• [YOUR ASSIGNMENT]:
Should a picture appear anywhere in the data, omit it and copy everything else exactly.

───── EXERCISE MATERIALS ─────

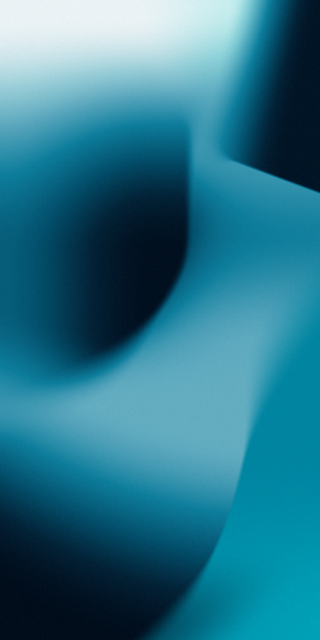
This background is drawn by a Shadertoy shader. Its source:

```glsl
// Soft folded sheets in teal and navy: a pale glow above, a dark hollow,
// a light ribbon sweeping across it and a flat teal sheet at lower right.
// Each sheet is a scalar tone sent through one palette, joined by curved masks.

#define CREASE_X 0.60      // upright part of the hollow's right edge
#define CREASE_BEND 0.62   // depth at which that edge starts to curve
#define HOLLOW_TONE 0.06
#define LEFT_TONE 0.46
#define RIBBON_TONE 0.78
#define EDGE_SHADE 0.24
#define GRAIN 0.012

const vec3 NAVY  = vec3(0.00, 0.03, 0.08);
const vec3 DEEP  = vec3(0.01, 0.13, 0.21);
const vec3 OCEAN = vec3(0.01, 0.31, 0.42);
const vec3 TEAL  = vec3(0.05, 0.49, 0.61);
const vec3 SKY   = vec3(0.33, 0.64, 0.73);
const vec3 PALE  = vec3(0.59, 0.80, 0.84);
const vec3 WHITE = vec3(0.92, 0.95, 0.96);
const vec3 SHEET = vec3(0.00, 0.52, 0.63);
const vec3 SHEET_GLOW = vec3(0.00, 0.63, 0.72);

float hash(vec2 p) {
    return fract(sin(dot(p, vec2(127.1, 311.7))) * 43758.5453);
}

// Falls smoothly from 1 at a to 0 at b
float fall(float a, float b, float x) {
    return 1.0 - smoothstep(a, b, x);
}

vec3 palette(float t) {
    vec3 c = mix(NAVY, DEEP, clamp(t / 0.2, 0.0, 1.0));
    c = mix(c, OCEAN, clamp((t - 0.2) / 0.2, 0.0, 1.0));
    c = mix(c, TEAL, clamp((t - 0.4) / 0.2, 0.0, 1.0));
    c = mix(c, SKY, clamp((t - 0.6) / 0.15, 0.0, 1.0));
    c = mix(c, PALE, clamp((t - 0.75) / 0.13, 0.0, 1.0));
    return mix(c, WHITE, clamp((t - 0.88) / 0.12, 0.0, 1.0));
}

// Glow fading down into the dark hollow
float hollowTone(vec2 p) {
    float side = mix(LEFT_TONE, HOLLOW_TONE, smoothstep(0.0, 0.48, p.x));
    side = mix(side, 0.70, smoothstep(0.95, 1.30, p.y - 0.3 * p.x));
    return mix(side, 1.0, fall(0.05, 0.80, p.y));
}

// Bright column at upper right, closed by a slanted shadow
float columnTone(vec2 p) {
    float light = mix(0.70, 0.95, fall(0.0, 0.45, p.y));
    float shadow = smoothstep(-0.15, 0.13, p.x - 0.87 + 0.22 * p.y);
    return mix(light, 0.10, shadow);
}

// Approximate signed distance to the hollow's edge, positive in the ribbon
float ribbonDistance(vec2 p) {
    float d = max(p.y - CREASE_BEND, 0.0);
    float edge = CREASE_X - 1.44 * pow(d, 2.48);
    float slope = 3.57 * pow(d, 1.48);
    return (p.x - edge) / sqrt(1.0 + slope * slope);
}

float ribbonTone(vec2 p, float dist) {
    float tone = mix(0.70, 0.61, smoothstep(0.50, 0.75, p.y));
    tone = mix(tone, RIBBON_TONE, smoothstep(0.72, 1.08, p.y));
    tone -= EDGE_SHADE * exp(-max(dist, 0.0) / 0.08)
          * fall(1.0, 1.25, p.y) * smoothstep(0.45, 0.70, p.y);
    // Diagonal fade into the dark lower corner
    float fade = p.y - (1.33 + 0.6 * p.x - 0.32 * p.x * p.x);
    return mix(tone, 0.04, smoothstep(-0.22, 0.50, fade));
}

// Mask of the ribbon below its upper fold
float foldMask(vec2 p) {
    float bend = max(0.72 - p.x, 0.0);
    float fold = 0.602 - 0.37 * (1.0 - p.x) - 4.0 * bend * bend;
    float soft = mix(0.12, 0.006, smoothstep(0.60, 0.74, p.x));
    return smoothstep(-soft, soft, p.y - fold);
}

void mainImage(out vec4 fragColor, in vec2 fragCoord) {
    vec2 uv = fragCoord / iResolution.xy;
    vec2 p = vec2(uv.x, 2.0 - 2.0 * uv.y);   // y is depth below the top

    // Backdrop
    float blend = mix(0.20, 0.03, smoothstep(0.0, 0.45, p.y));
    float right = smoothstep(-blend, blend, p.x - CREASE_X);
    float tone = mix(hollowTone(p), columnTone(p), right);

    // Ribbon
    float dist = ribbonDistance(p);
    float soft = 0.018 + 0.07 * smoothstep(0.95, 1.25, p.y);
    float ribbon = smoothstep(-soft, soft, dist) * foldMask(p);
    tone = mix(tone, ribbonTone(p, dist), ribbon);
    vec3 color = palette(tone);

    // Mint tint on the bright column
    color += vec3(-0.02, 0.04, 0.02) * right * fall(0.1, 0.45, p.y)
           * smoothstep(0.5, 0.9, tone);

    // Teal sheet, its edge an S-curve
    float e = p.y - 1.406;
    float inside = p.x - (0.768 - 0.23 * e - 0.85 * e * e * e);
    float sheetSoft = 0.008 + 0.13 * fall(0.90, 1.45, p.y)
                    + 0.05 * smoothstep(1.70, 2.0, p.y);
    vec3 sheet = mix(SHEET, SHEET_GLOW, smoothstep(1.4, 2.0, p.y) * p.x);
    float shade = smoothstep(1.70, 2.0, p.y) * fall(0.0, 0.32, inside);
    sheet = mix(sheet, DEEP, 0.6 * shade);
    color = mix(color, sheet, smoothstep(-sheetSoft, sheetSoft, inside));

    // Fine grain
    color += GRAIN * (hash(floor(uv * vec2(256.0, 512.0))) - 0.5);
    fragColor = vec4(clamp(color, 0.0, 1.0), 1.0);
}
```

─────

• [ANSWER TO THE EXERCISE]:
This background is drawn by a Shadertoy shader. Its source:

```glsl
// Soft folded sheets in teal and navy: a pale glow above, a dark hollow,
// a light ribbon sweeping across it and a flat teal sheet at lower right.
// Each sheet is a scalar tone sent through one palette, joined by curved masks.

#define CREASE_X 0.60      // upright part of the hollow's right edge
#define CREASE_BEND 0.62   // depth at which that edge starts to curve
#define HOLLOW_TONE 0.06
#define LEFT_TONE 0.46
#define RIBBON_TONE 0.78
#define EDGE_SHADE 0.24
#define GRAIN 0.012

const vec3 NAVY  = vec3(0.00, 0.03, 0.08);
const vec3 DEEP  = vec3(0.01, 0.13, 0.21);
const vec3 OCEAN = vec3(0.01, 0.31, 0.42);
const vec3 TEAL  = vec3(0.05, 0.49, 0.61);
const vec3 SKY   = vec3(0.33, 0.64, 0.73);
const vec3 PALE  = vec3(0.59, 0.80, 0.84);
const vec3 WHITE = vec3(0.92, 0.95, 0.96);
const vec3 SHEET = vec3(0.00, 0.52, 0.63);
const vec3 SHEET_GLOW = vec3(0.00, 0.63, 0.72);

float hash(vec2 p) {
    return fract(sin(dot(p, vec2(127.1, 311.7))) * 43758.5453);
}

// Falls smoothly from 1 at a to 0 at b
float fall(float a, float b, float x) {
    return 1.0 - smoothstep(a, b, x);
}

vec3 palette(float t) {
    vec3 c = mix(NAVY, DEEP, clamp(t / 0.2, 0.0, 1.0));
    c = mix(c, OCEAN, clamp((t - 0.2) / 0.2, 0.0, 1.0));
    c = mix(c, TEAL, clamp((t - 0.4) / 0.2, 0.0, 1.0));
    c = mix(c, SKY, clamp((t - 0.6) / 0.15, 0.0, 1.0));
    c = mix(c, PALE, clamp((t - 0.75) / 0.13, 0.0, 1.0));
    return mix(c, WHITE, clamp((t - 0.88) / 0.12, 0.0, 1.0));
}

// Glow fading down into the dark hollow
float hollowTone(vec2 p) {
    float side = mix(LEFT_TONE, HOLLOW_TONE, smoothstep(0.0, 0.48, p.x));
    side = mix(side, 0.70, smoothstep(0.95, 1.30, p.y - 0.3 * p.x));
    return mix(side, 1.0, fall(0.05, 0.80, p.y));
}

// Bright column at upper right, closed by a slanted shadow
float columnTone(vec2 p) {
    float light = mix(0.70, 0.95, fall(0.0, 0.45, p.y));
    float shadow = smoothstep(-0.15, 0.13, p.x - 0.87 + 0.22 * p.y);
    return mix(light, 0.10, shadow);
}

// Approximate signed distance to the hollow's edge, positive in the ribbon
float ribbonDistance(vec2 p) {
    float d = max(p.y - CREASE_BEND, 0.0);
    float edge = CREASE_X - 1.44 * pow(d, 2.48);
    float slope = 3.57 * pow(d, 1.48);
    return (p.x - edge) / sqrt(1.0 + slope * slope);
}

float ribbonTone(vec2 p, float dist) {
    float tone = mix(0.70, 0.61, smoothstep(0.50, 0.75, p.y));
    tone = mix(tone, RIBBON_TONE, smoothstep(0.72, 1.08, p.y));
    tone -= EDGE_SHADE * exp(-max(dist, 0.0) / 0.08)
          * fall(1.0, 1.25, p.y) * smoothstep(0.45, 0.70, p.y);
    // Diagonal fade into the dark lower corner
    float fade = p.y - (1.33 + 0.6 * p.x - 0.32 * p.x * p.x);
    return mix(tone, 0.04, smoothstep(-0.22, 0.50, fade));
}

// Mask of the ribbon below its upper fold
float foldMask(vec2 p) {
    float bend = max(0.72 - p.x, 0.0);
    float fold = 0.602 - 0.37 * (1.0 - p.x) - 4.0 * bend * bend;
    float soft = mix(0.12, 0.006, smoothstep(0.60, 0.74, p.x));
    return smoothstep(-soft, soft, p.y - fold);
}

void mainImage(out vec4 fragColor, in vec2 fragCoord) {
    vec2 uv = fragCoord / iResolution.xy;
    vec2 p = vec2(uv.x, 2.0 - 2.0 * uv.y);   // y is depth below the top

    // Backdrop
    float blend = mix(0.20, 0.03, smoothstep(0.0, 0.45, p.y));
    float right = smoothstep(-blend, blend, p.x - CREASE_X);
    float tone = mix(hollowTone(p), columnTone(p), right);

    // Ribbon
    float dist = ribbonDistance(p);
    float soft = 0.018 + 0.07 * smoothstep(0.95, 1.25, p.y);
    float ribbon = smoothstep(-soft, soft, dist) * foldMask(p);
    tone = mix(tone, ribbonTone(p, dist), ribbon);
    vec3 color = palette(tone);

    // Mint tint on the bright column
    color += vec3(-0.02, 0.04, 0.02) * right * fall(0.1, 0.45, p.y)
           * smoothstep(0.5, 0.9, tone);

    // Teal sheet, its edge an S-curve
    float e = p.y - 1.406;
    float inside = p.x - (0.768 - 0.23 * e - 0.85 * e * e * e);
    float sheetSoft = 0.008 + 0.13 * fall(0.90, 1.45, p.y)
                    + 0.05 * smoothstep(1.70, 2.0, p.y);
    vec3 sheet = mix(SHEET, SHEET_GLOW, smoothstep(1.4, 2.0, p.y) * p.x);
    float shade = smoothstep(1.70, 2.0, p.y) * fall(0.0, 0.32, inside);
    sheet = mix(sheet, DEEP, 0.6 * shade);
    color = mix(color, sheet, smoothstep(-sheetSoft, sheetSoft, inside));

    // Fine grain
    color += GRAIN * (hash(floor(uv * vec2(256.0, 512.0))) - 0.5);
    fragColor = vec4(clamp(color, 0.0, 1.0), 1.0);
}
```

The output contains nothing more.